Courtney D. Henson is an advocate, organizer, and writer who is currently incarcerated in a Virginia prison. He is the author of five books and founder of The Unity Group and The 40 Strong, a network of incarcerated men across several facilities who organize behind bars to push for criminal legal reform.
Mr. Henson doesn’t let his incarceration define him or keep him from staying active. While incarcerated, he has completed more than 15 programs, acquired three trade certificates, and created The Unity Group Publishing for writers in prison who want their voices heard. During the 2022 General Assembly session, Mr. Henson worked with the ACLU-VA to advocate for the Second Look legislation and protect the progress made on expanding the earned sentence credit programs, both positive initiatives that encourage people who are incarcerated to rehabilitate and earn their way home.
The Virginia Reproductive Equity Alliance (VREA) is comprised of various reproductive health and advocacy organizations that work together to fearlessly protect and advance reproductive justice for every person in the Commonwealth, particularly people for whom access to reproductive healthcare is systemically withheld or denied.
The business of VREA is done through grassroots, communications, and policy committees. These groups meet weekly to discuss short and long-term strategies for advancing reproductive justice and addressing the needs of people who need reproductive care. Strategies are then executed through community education, legislative advocacy, and grassroots organizing.
The coalition has worked tirelessly to respond to the overturn of Roe v. Wade. In addition to public education work to dispel myths surrounding abortion’s legality in Virginia, the coalition worked together to fight against bad bills introduced during the General Assembly, organized protests and rallies after the Dobbs v. Jackson Women’s Health Organization decision was first leaked and later released, and uplifted abortion funds who provide critical direct services to people both in and outside of Virginia.

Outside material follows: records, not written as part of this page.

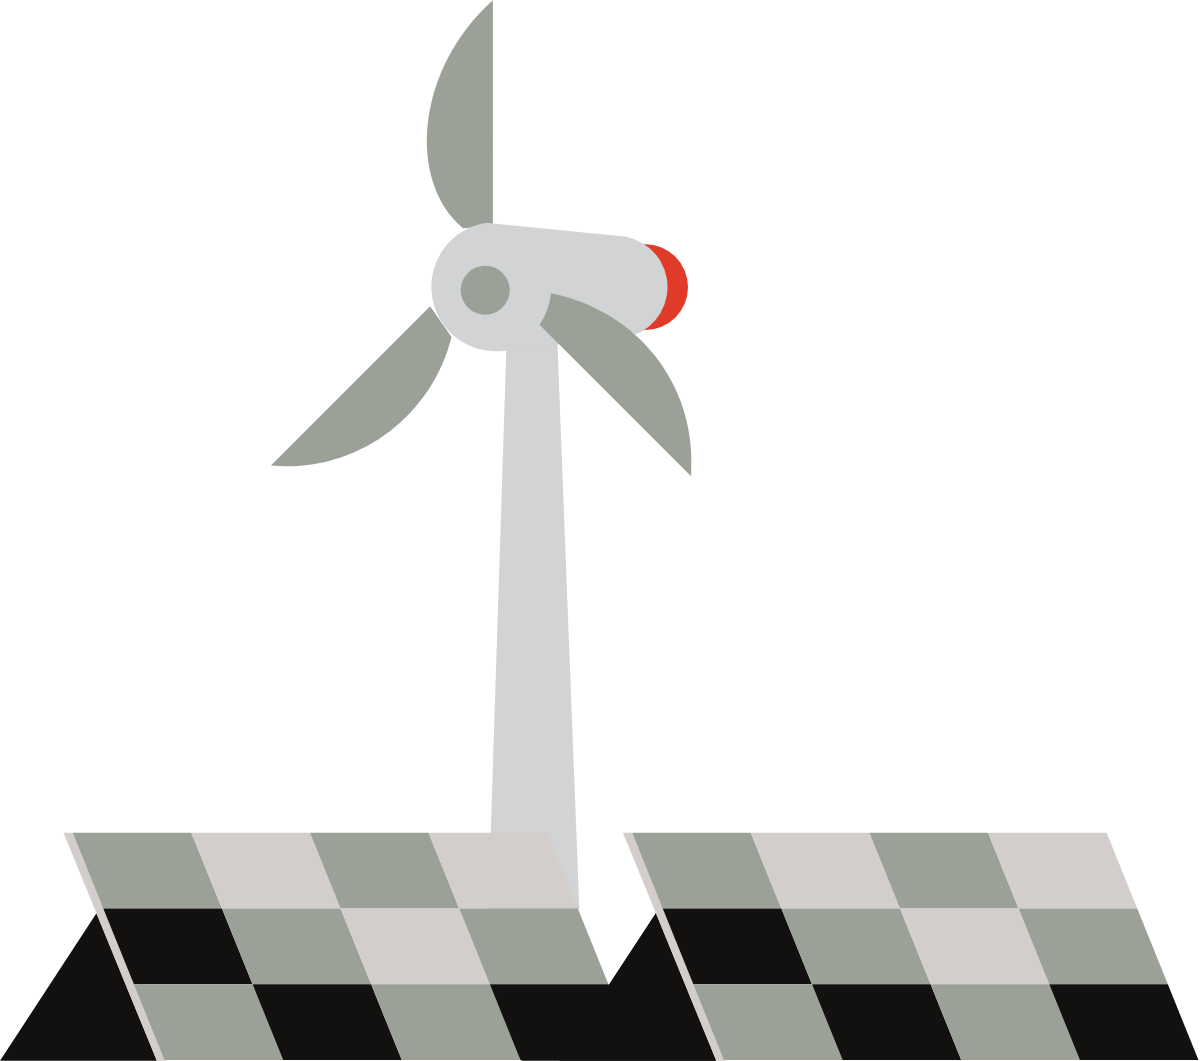
<!DOCTYPE html>
<html lang="en">
<head>
<meta charset="utf-8">
<title>Wind and Solar</title>
<link rel="stylesheet" href="https://fonts.googleapis.com/css2?family=Inter&display=swap">
<style>
  :root {
    --sage: #9ba196;
    --mist: #d2d3d4;
    --ash: #d3cecb;
    --coal: #12110f;
    --signal: #e03a28;
    --paper: #ffffff;
  }
  html, body { margin: 0; padding: 0; overflow: hidden; background: var(--paper); font-family: "Inter", sans-serif; }
  .stage { display: block; width: 1200px; height: 1061px; }
  .sage { fill: var(--sage); }
  .mist { fill: var(--mist); }
  .ash { fill: var(--ash); }
  .coal { fill: var(--coal); }
  .signal { fill: var(--signal); }
</style>
</head>
<body>
<svg class="stage" viewBox="0 0 1568 1386" width="1200" height="1061" role="img" aria-label="Wind turbine standing behind two solar panels">
  <defs>
    <polygon id="cell" points="0,0 155,0 195,99 40,99"/>
    <g id="solar-panel">
      <polygon class="coal" points="0,1386 126,1193 205,1386"/>
      <polygon class="ash" points="83,1088 95,1088 217,1386 205,1386"/>
      <use href="#cell" class="sage" x="95" y="1088"/>
      <use href="#cell" class="ash" x="250" y="1088"/>
      <use href="#cell" class="sage" x="405" y="1088"/>
      <use href="#cell" class="ash" x="560" y="1088"/>
      <use href="#cell" class="coal" x="135" y="1187"/>
      <use href="#cell" class="sage" x="290" y="1187"/>
      <use href="#cell" class="ash" x="445" y="1187"/>
      <use href="#cell" class="sage" x="600" y="1187"/>
      <use href="#cell" class="sage" x="175" y="1286"/>
      <use href="#cell" class="coal" x="330" y="1286"/>
      <use href="#cell" class="sage" x="485" y="1286"/>
      <use href="#cell" class="coal" x="640" y="1286"/>
    </g>
  </defs>

  <g class="wind-turbine">
    <polygon class="mist" points="662,445 728,440 757,1188 638,1188"/>
    <path class="sage" d="M644,0 C545,88 530,235 605,298 L644,295 Z"/>
    <path class="sage" d="M562,400 L354,608 C460,618 562,550 590,440 Z"/>
    <circle class="signal" cx="843" cy="375" r="56"/>
    <path class="mist" d="M636,291 L806,308 A67,67 0 0 1 828,438 L660,458 A84,84 0 0 1 636,291 Z"/>
    <path class="sage" d="M720,383 C830,405 912,500 903,622 L705,424 C714,411 718,398 720,383 Z"/>
    <circle class="sage" cx="634" cy="379" r="32"/>
  </g>

  <g class="solar-field">
    <polygon class="coal" points="796,1286 857,1193 935,1386 681,1386"/>
    <use href="#solar-panel"/>
    <use href="#solar-panel" x="731"/>
  </g>
</svg>
</body>
</html>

We are proud to be in coalition with each of the VREA’s member organizations as we work toward a Virginia where reproductive rights are a guarantee and no person is denied reproductive freedom and autonomy.
The Virginia Equity in Education Coalition (VEEC) came together in 2022 in response to the Hanover County School Board’s constant attacks on transgender and nonbinary students. Since then, the coalition has expanded its mission to serve LGBTQ+ youth, as well as Black, Indigenous, and other youth of color, in a collective pursuit to ensure affirming educational environments for all.
Understanding the urgent need to protect transgender and nonbinary youth from discrimination, the coalition, which includes Equality Virginia, He She Ze and We, Side by Side Virginia, and Hanover County NAACP, has worked tirelessly to advocate for policy changes both at the local and state levels. Showing up at school board meetings alongside Hanover County parents, students, and community members, the coalition supports and empowers local advocacy efforts. Despite ruthless efforts to single out and discriminate against trans and nonbinary kids, many parents fought back. Chris Berg, a Hanover dad, wrote a powerful op-ed about fighting for the rights of his nonbinary child to simply exist in school. Kelly Merrill, a Hanover-mom-turned-activist, persistently rallied the community to pack school board meetings and share messages of solidarity for transgender and nonbinary kids, including her own child.
It takes a village to build a Commonwealth where all students, including transgender and nonbinary students, can go to school without fear, stigma, and discrimination.